Pictures paired with source code:
=== Begin Enclosure ===

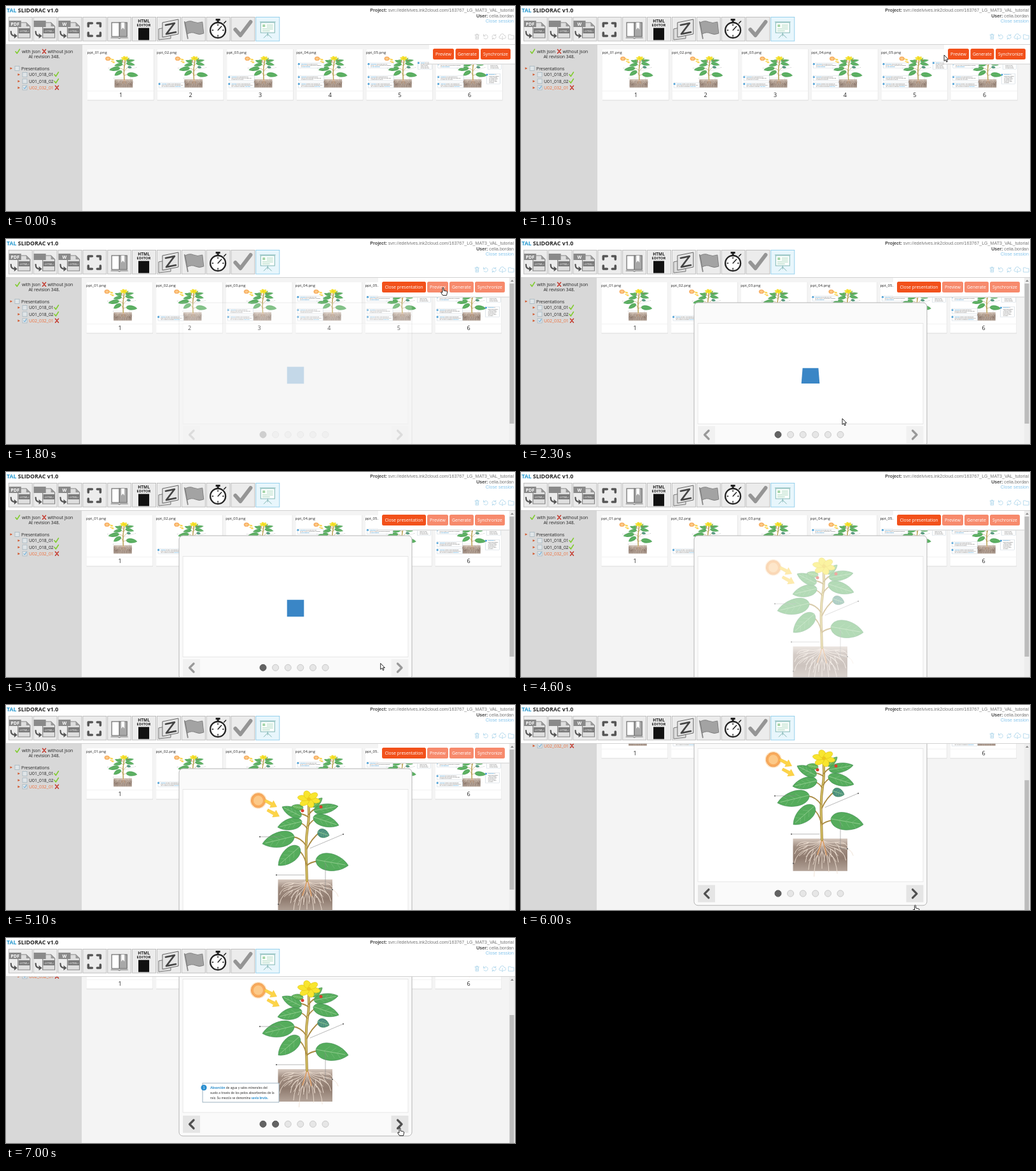
An HTML page for the animation above (7.1 s loop, 800 px wide and 322 px high).

```html
<!DOCTYPE html>
<html lang="en">
<head>
<meta charset="utf-8">
<style>
  html, body { margin: 0; width: 100%; height: 100%; overflow: hidden; background: #fff; }
  svg { display: block; width: 800px; height: 322px; font: 6.9px "Open Sans", sans-serif; fill: #222; }
  .line { fill: none; stroke-linecap: round; stroke-linejoin: round; }
  .arial { font: 7.1px "Liberation Sans", sans-serif; fill: #777; }
  .note { font: 5.2px Lato, sans-serif; fill: #333; }
  .blue { fill: #1d86c8; font-weight: bold; }
  #controls { color: #999; }
  #controls.ready { color: #505050; }
  .nav { fill: #f1f1f1; }
  .ready .nav { fill: #e5e5e5; }
</style>
</head>
<body>
<svg id="stage" viewBox="0 0 800 322"></svg>
<script>
const text = (x, y, s, attrs = '') => `<text x="${x}" y="${y}" ${attrs}>${s}</text>`;
const rect = (x, y, w, h, fill, attrs = '') =>
  `<rect x="${x}" y="${y}" width="${w}" height="${h}" fill="${fill}" ${attrs}/>`;
const circle = (x, y, r, fill, attrs = '') => `<circle cx="${x}" cy="${y}" r="${r}" fill="${fill}" ${attrs}/>`;
const line = (d, color, width = 1, attrs = '') =>
  `<path class="line" d="${d}" stroke="${color}" stroke-width="${width}" ${attrs}/>`;
const shape = (d, fill, attrs = '') => `<path d="${d}" fill="${fill}" ${attrs}/>`;
const group = (id, body, attrs = '') => `<g id="${id}" ${attrs}>${body}</g>`;
const at = (x, y, body) => `<g transform="translate(${x} ${y})">${body}</g>`;
const times = (n, f) => Array.from({ length: n }, (_, i) => f(i)).join('');

// ---- plant picture ----
function leaf(x, y, tx, ty, w, color = '#55ac5c') {
  const dx = tx - x, dy = ty - y, len = Math.hypot(dx, dy), nx = -dy / len * w, ny = dx / len * w;
  const point = (k, s) => `${x + dx * k + nx * s} ${y + dy * k + ny * s}`;
  const ribs = [.25, .45, .65].map(k =>
    `M${point(k + .15, .45)}L${point(k, 0)}L${point(k + .15, -.45)}`).join('');
  return shape(`M${x} ${y}C${point(.05, 1)} ${point(.68, 1)} ${tx} ${ty}C${point(.68, -1)} ${point(.05, -1)} ${x} ${y}`,
    color, 'stroke="#37854a" stroke-width=".6"') +
    line(`M${x} ${y}L${point(.9, 0)}`, '#9fd49a', .8) + line(ribs, '#82c584', .5);
}
const sunArrow = (x, y, deg) =>
  `<g transform="translate(${x} ${y}) rotate(${deg})">${shape('M0 -2L12 -2.5V-6L21 0L12 6V2.5L0 2Z', '#fdd447', 'stroke="#f3c02c" stroke-width=".5"')}</g>`;
const flower = times(6, i =>
  `<ellipse cx="9.5" rx="8.5" ry="5.5" transform="translate(476 80) scale(1 .75) rotate(${i * 60 + 15})" fill="#f8e52e" stroke="#d9bd12" stroke-width=".6"/>`);
const roots = times(13, i => {
  const a = (i - 6) * .235, reach = 42 + i % 3 * 7, sx = Math.sin(a), sy = Math.cos(a);
  const mx = 473 + sx * reach * .5, my = 209 + sy * reach * .42;
  return line(`M473 207Q${473 + sx * 6} ${213 + sy * 8} ${mx} ${my}T${473 + sx * reach * .95} ${211 + sy * reach}` +
    `M${mx} ${my}q${sx * 4 + 3} 3 ${sx * 12 + 4} ${sy * 14}M${mx} ${my}q${sx * 4 - 3} 4 ${sx * 10 - 5} ${sy * 12 + 3}`, '#eedfd2', .9);
});
const plant =
  rect(427.5, 206, 85.5, 51, 'url(#soil)') + roots +
  line('M473 208Q470 220 466 231M474 208Q478 220 480 232', '#d99a63', 1.6) +
  line('M473 208C472 170 470 150 474 125S475 100 476 86', '#a98b3e', 4) +
  line('M473 208C472 170 470 150 474 125S475 100 476 86', '#d8c66a', 1.8) +
  line('M472 182Q468 165 459 160M473 184Q478 179 490 177M471 152Q464 141 451 139M473 158Q480 142 494 131M473 126Q470 120 462 117M475 122Q480 114 486 111M475 108Q470 104 460 102M476 104Q482 96 487 95', '#a98a42', 1.8) +
  leaf(461, 155, 428, 184, 15) + leaf(453, 138, 403, 150, 16) + leaf(465, 115, 427, 124, 12) +
  leaf(464, 107, 434, 92, 10) + leaf(467, 94, 449, 91, 6, '#62b352') +
  leaf(487, 175, 538, 184, 18) + leaf(483, 108, 523, 121, 12) + leaf(484, 98, 522, 91, 10) +
  leaf(482, 92, 497, 78, 6, '#62b352') + leaf(490, 131, 508, 137, 9, '#4c8f80') +
  flower + circle(476, 80, 3, '#ecc81c') +
  circle(466, 98, 2.5, '#d8402c') + circle(495, 92, 2.5, '#d8402c') +
  circle(396.5, 82, 13, '#fde3bd') + circle(396.5, 82, 11, '#f8ab5c', 'stroke="#ea7a2c" stroke-dasharray="1.5 1"') +
  circle(396.5, 82, 7.5, '#fcc988') + sunArrow(407, 82, 28) + sunArrow(411, 97, 28) +
  line('M399 139h33M425 199h44M530 135L478 157M502 180v42M513 222h-10', '#888', .6) +
  [[399, 139], [425, 199], [530, 135], [513, 222], [428, 245]].map(p => circle(...p, 1, '#555')).join('');

const note = (x, y, w, n, lines) =>
  rect(x + 3, y, w, lines.length * 8 + 6, '#fff', 'stroke="#93aabb" stroke-width=".9"') +
  circle(x + 5, y + 7, 4.6, '#2b8fd0') + text(x + 5, y + 9, n, 'class="note" style="fill:#fff" text-anchor="middle"') +
  lines.map((s, i) => text(x + 15, y + 9 + i * 8, s, 'class="note"')).join('');
const blue = s => `<tspan class="blue">${s}</tspan>`;
const wide = [
  [blue('Absorción') + ' de agua y sales minerales del', 'suelo a través de los pelos absorbentes de la', 'raíz. Su mezcla se denomina ' + blue('savia bruta.')],
  [blue('Transporte') + ' de la savia bruta por los', 'vasos del tallo hasta llegar a las hojas, que', 'la reciben por sus nervios.'],
  [blue('Fotosíntesis') + ' en las hojas con la luz', 'del sol y el aire: la savia bruta se convierte', 'en ' + blue('savia elaborada.')]];
const narrow = [
  [blue('Reparto') + ' de la savia', 'por toda la planta,', 'desde las hojas', 'hasta la raíz, por', 'los vasos del tallo.'],
  [blue('Respiración:') + ' la', 'planta toma oxígeno', 'y expulsa dióxido', 'de carbono, tanto', 'de día como de', 'noche, por todas', 'sus partes.']];
const notes = [
  note(306, 228, 120, 1, wide[0]), note(306, 186, 120, 2, wide[1]), note(306, 108, 120, 3, wide[2]),
  note(540, 101, 64, 4, narrow[0]), note(534, 172, 64, 5, narrow[1])];

// ---- page ----
const thumbs = times(6, i => at(i * 109.6, 0,
  rect(128, 68, 104.5, 80.5, '#dcdcdc') + rect(128, 68, 104, 79.5, '#fff') + rect(128, 133, 104, .7, '#eee') +
  `<g transform="translate(27.4 61.4) scale(.335 .26)"><use href="#plant"/>${notes.slice(0, i).join('')}</g>` +
  text(127.5, 75, `ppt_0${i + 1}.png`, 'font-size="6"') +
  text(180.5, 143, i + 1, 'font-size="9" text-anchor="middle"')));

const button = (x, w, label, on = true) =>
  rect(x, 67, w, 17, on ? '#f2511b' : '#f78a6c', 'rx="2.5"') +
  text(x + w / 2, 78, label, 'fill="#fff" text-anchor="middle"');
const bar = (x, w) => rect(x, 62, w, 30, '#ddd') + rect(x, 61, w, 29.5, '#fff');

const tick = (x, y) => line(`M${x - 3} ${y}l2.3 3l4.2 -6.5`, '#7fcb2c', 1.5);
const cross = (x, y) => line(`M${x - 2.5} ${y - 3}l5 6M${x + 2.5} ${y - 3}l-5 6`, '#c4382c', 1.5);
const row = (x, y, label, fill = '#222') =>
  shape(`M${x - 1.5} ${y - 1.8}l3.6 1.8l-3.6 1.8Z`, '#d2562a') +
  rect(x + 6, y - 3.5, 7, 7, '#e0e5e8', 'stroke="#9fb2bd" stroke-width=".7"') +
  text(x + 16, y + 2.5, label, `style="fill:${fill}"`);
const sidebar =
  tick(18, 71.5) + text(25, 74, 'with json') + cross(60, 71.3) + text(65.5, 74, 'without json') +
  text(60, 81.6, 'At revision 348.', 'text-anchor="middle"') +
  row(8, 98, 'Presentations') + row(20, 107.8, 'U01_018_01') + tick(79, 107.5) +
  row(20, 118.2, 'U01_018_02') + tick(79, 118) +
  row(20, 128.4, 'U02_032_01', '#f0703c') + cross(80, 128.2) + line('M28 128.4l1.5 1.7l2.3 -4', '#2b8fd0', .8);

const navButton = (x, d) => rect(x, 294, 27, 27, 'inherit', 'class="nav"') + line(d, 'currentColor', 3.2);
const modal =
  rect(272, 100, 366, 226, '#fafafa', 'id="box" rx="6" stroke="#b5b5b5"') +
  rect(278, 132.5, 354, 158, '#fff', 'id="slide" stroke="#e2e2e2" stroke-width=".8"') +
  '<polygon id="cube" fill="#3a86c6"/>' +
  '<use href="#plant" id="picture" y="68"/>' + group('firstNote', notes[0], 'transform="translate(0 68)"') +
  group('controls',
    navButton(278, 'M295 301l-6.5 6.5l6.5 6.5') + navButton(605.5, 'M615.5 301l6.5 6.5l-6.5 6.5') +
    times(6, i => circle(404 + i * 19.6, 307.3, 5, i ? '#e6e6e6' : '#636363', `class="dot" stroke="${i ? '#c9c9c9' : '#555'}"`)));

// ---- header ----
const doc = label =>
  shape('M15 9H28L34 15V33H15Z', '#dedede', 'stroke="#858585" stroke-width="1.2"') + shape('M28 9V15H34Z', '#999') +
  rect(1, 6, 19, 10, '#8a8a8a') + text(10.5, 13.8, label, 'style="fill:#fff" font-size="7" font-weight="bold" text-anchor="middle"') +
  rect(16, 18, 18, 8, '#7a7a7a') + text(25, 23.6, '&lt;HTML&gt;', 'style="fill:#fff" font-size="4" text-anchor="middle"') +
  line('M4 23Q4 30 10 30', '#555', 2.2) + shape('M9 26L14 30L9 34Z', '#555');
const tools = [
  doc('PDF'), doc(''), doc('W'),
  line('M9 15V10H15M23 10H28V15M28 25V30H23M15 30H9V25', '#555', 3.6),
  rect(7, 9, 12, 22, '#fff', 'stroke="#777" stroke-width="1.3"') + rect(19, 9, 12, 22, '#a8a8a8', 'stroke="#777" stroke-width="1.3"') +
    shape('M22 9h5v11l-2.5 -3l-2.5 3Z', '#fff') + line('M6 33H17L19 34L21 33H32', '#777', 1.2),
  text(18.5, 9, 'HTML', 'font-size="6.5" font-weight="bold" text-anchor="middle"') +
    text(18.5, 15, 'EDITOR', 'font-size="6" font-weight="bold" text-anchor="middle"') + rect(10, 17.5, 17, 19, '#111'),
  shape('M3 19L22 15V34L3 36Z', '#ddd', 'stroke="#777"') + shape('M9 9L34 4V27L9 32Z', '#e6e6e6', 'stroke="#666"') +
    line('M14 13L28 10L15 27L30 24', '#444', 2.6),
  line('M5 8L10 34', '#888', 1.8) + shape('M6 9Q13 5 19 8T33 8L35 26Q28 29 22 26T9 27Z', '#a3a3a3', 'stroke="#808080"'),
  circle(18.5, 21, 12, '#fff', 'stroke="#222" stroke-width="2.3"') + rect(15, 3, 7, 3, '#222') + rect(17, 5, 3, 4, '#222') +
    line('M28 10l3 -3M18.5 21L24 15M18.5 12v1.5M18.5 29v1.5M9.5 21h1.5M26 21h1.5', '#222', 1.5),
  line('M7 20L15 29L31 8', '#959595', 6),
  rect(8, 9, 22, 16, '#fbfffd', 'stroke="#82b7b4" stroke-width="1"') +
    line('M7 8H31M19 25V30M19 27L13 33M19 27L25 33', '#82b7b4', 1) + rect(11, 12, 4, 4, '#a5d5a8') +
    line('M18 13H27M18 16H27M11 19H27M11 22H22', '#8fc7a8', .8)];
const toolbar = tools.map((icon, i) => at(3.8 + i * 38.85, 17,
  rect(.5, .5, 37, 37.5, i < 10 ? '#ececec' : '#e8f6fc', `stroke="${i < 10 ? '#b9b9b9' : '#8dcdea'}" stroke-width=".9"`) + icon)).join('');
const actions =
  'M737 45.5h6.5M739 45v-1h2.5v1M738 46v6h4.6v-6M739.5 47.5v3M741.2 47.5v3' +
  'M751 47a3.3 3.3 0 1 1 0 3M750.5 44.5v2.7h2.6' +
  'M764 49a3.2 3.2 0 0 1 5.6 -2.6M770.2 48a3.2 3.2 0 0 1 -5.6 2.6M769.8 44.5v2h-2M764.4 52.5v-2h2' +
  'M778 51h-1a2 2 0 0 1 0 -4a3 3 0 0 1 6 -.6a2.2 2.2 0 0 1 .5 4.6h-1M780.2 47.5v5M778.7 51l1.5 1.6l1.5 -1.6' +
  'M790 45h3l1 1.2h4v5.8h-8Z';
const header =
  rect(0, 0, 800, 60.5, '#fff') + rect(0, 60, 800, .8, '#c8c8c8') +
  text(1, 10.4, '<tspan fill="#2799cf">TAL</tspan> SLIDORAC v1.0', 'font-size="8.8" font-weight="bold"') +
  text(798, 9, '<tspan font-weight="bold" fill="#444">Project:</tspan> svn://edelvives.ink2cloud.com/163767_LG_MAT3_VAL_tutorial', 'class="arial" text-anchor="end"') +
  text(798, 17.5, '<tspan font-weight="bold" fill="#444">User:</tspan> celia.bordan', 'class="arial" text-anchor="end"') +
  text(798, 25.6, 'Close session', 'class="arial" style="fill:#86c5ec" text-anchor="end"') +
  toolbar + line(actions, '#a9d3ea', .8, 'id="actions"');

const scrollbar = rect(791, 61, 9, 261, '#ededed') + shape('M793 67l2.5 -3l2.5 3Z', '#888') +
  rect(791.5, 70, 7, 220, '#bcbcbc', 'id="thumb"');
const pointer =
  shape('M0 0V9.5L2.2 7.5L3.8 11L5.3 10.3L3.8 7H6.7Z', '#fff', 'id="arrow" stroke="#111" stroke-width=".9"') +
  shape('M-1 1Q0 -.6 1 1V5L5.5 6Q6.8 6.3 6.5 8L5.5 12.5H-.5L-3.5 8Q-3.6 6.5 -1 8Z', '#fff', 'id="hand" stroke="#111" stroke-width=".9"');

document.getElementById('stage').innerHTML =
  `<defs><linearGradient id="soil" x2="0" y2="1"><stop stop-color="#d6c8be"/><stop offset=".25" stop-color="#a08d81"/><stop offset=".6" stop-color="#8f7b6f"/><stop offset="1" stop-color="#b3a398"/></linearGradient>${group('plant', plant)}</defs>` +
  rect(0, 0, 800, 322, '#f4f4f4') + rect(0, 60, 120, 262, '#d8d8d8', 'id="panel"') +
  group('page', sidebar + group('thumbs', thumbs) +
    group('closedBar', bar(665, 135) + button(671, 33, 'Preview') + button(706.5, 37, 'Generate') + button(746, 47, 'Synchronize')) +
    group('openBar', bar(585, 206) + button(591, 69, 'Close presentation') + button(662, 33, 'Preview', false) +
      button(697, 38, 'Generate', false) + button(737, 47, 'Synchronize', false)) +
    group('modal', modal)) +
  header + group('scrollbar', scrollbar) + group('pointer', pointer);

// ---- motion ----
const el = id => document.getElementById(id);
const set = (id, name, value) => el(id).setAttribute(name, value);
const show = (id, on) => set(id, 'visibility', on ? 'visible' : 'hidden');
const ramp = (t, a, b) => Math.min(1, Math.max(0, (t - a) / (b - a)));
const ease = u => u * u * (3 - 2 * u);
const secondDot = document.querySelectorAll('.dot')[1];

const route = [[100, 560, 276], [900, 650, 120], [1100, 665, 77], [1500, 687, 76], [1800, 687, 76], [2300, 505, 282],
  [2600, 505, 282], [3200, 618, 307], [4200, 618, 307], [4400, 620, 330], [5800, 620, 330], [6200, 619, 298], [7100, 619, 298]];
function pointerAt(t) {
  const i = Math.max(1, route.findIndex(p => p[0] > t));
  const [a, x, y] = route[i - 1], [b, x2, y2] = route[i], k = ease(ramp(t, a, b));
  return [x + (x2 - x) * k, y + (y2 - y) * k];
}

// A square that flips about its x axis, then about its y axis.
function cubePoints(t) {
  const p = Math.max(0, t - 1860) / 1150 % 1, depth = 78;
  const a = -Math.PI * ease(Math.min(1, 2 * p)), b = -Math.PI * ease(Math.max(0, 2 * p - 1));
  return [[-1, -1], [1, -1], [1, 1], [-1, 1]].map(([sx, sy]) => {
    const x = sx * 13.3, y = sy * 13.3, z = -x * Math.sin(b);
    const k = depth / (depth - y * Math.sin(a) - z * Math.cos(a));
    return [455 + x * Math.cos(b) * k, 214 + (y * Math.cos(a) - z * Math.sin(a)) * k];
  }).join(' ');
}

function draw(t) {
  const open = t >= 1800, loaded = t >= 4200, next = t >= 6500;
  const scroll = 68 * ease(ramp(t, 5400, 6100));
  set('page', 'transform', `translate(0 ${-scroll})`);
  set('thumbs', 'transform', `translate(${open ? -1.5 : 0} 0)`);
  set('panel', 'width', open ? 119 : 120);
  set('actions', 'stroke', t < 100 ? '#c9c9c9' : '#a9d3ea');
  show('closedBar', !open);
  show('openBar', open);
  show('scrollbar', open);
  set('thumb', 'y', 70 + scroll * .75);

  set('modal', 'opacity', ramp(t, 1700, 2100));
  set('box', 'height', loaded ? 279 : 226);
  set('slide', 'height', loaded ? 209.5 : 158);
  set('controls', 'transform', `translate(0 ${loaded ? 53 : 0})`);
  set('controls', 'class', loaded ? 'ready' : '');
  secondDot.setAttribute('fill', next ? '#636363' : '#e6e6e6');
  secondDot.setAttribute('stroke', next ? '#555' : '#c9c9c9');
  set('cube', 'points', cubePoints(t));
  show('cube', open && !loaded);
  set('picture', 'opacity', ramp(t, 4200, 5100));
  set('firstNote', 'opacity', ramp(t, 6400, 7000));

  const hand = t >= 1400 && t < 1900 || t >= 3200;
  set('pointer', 'transform', `translate(${pointerAt(t)})`);
  show('arrow', t >= 100 && !hand);
  show('hand', hand);
}

const start = performance.now();
function loop() {
  const t = (performance.now() - start) % 7100;
  draw(Math.floor(t / 100) * 100);
  requestAnimationFrame(loop);
}
loop();
</script>
</body>
</html>
```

=== End Enclosure ===

Exercise directions:
In the records above, how many lines include the string "function"? Answer with only the number.

Answer to the exercise:
5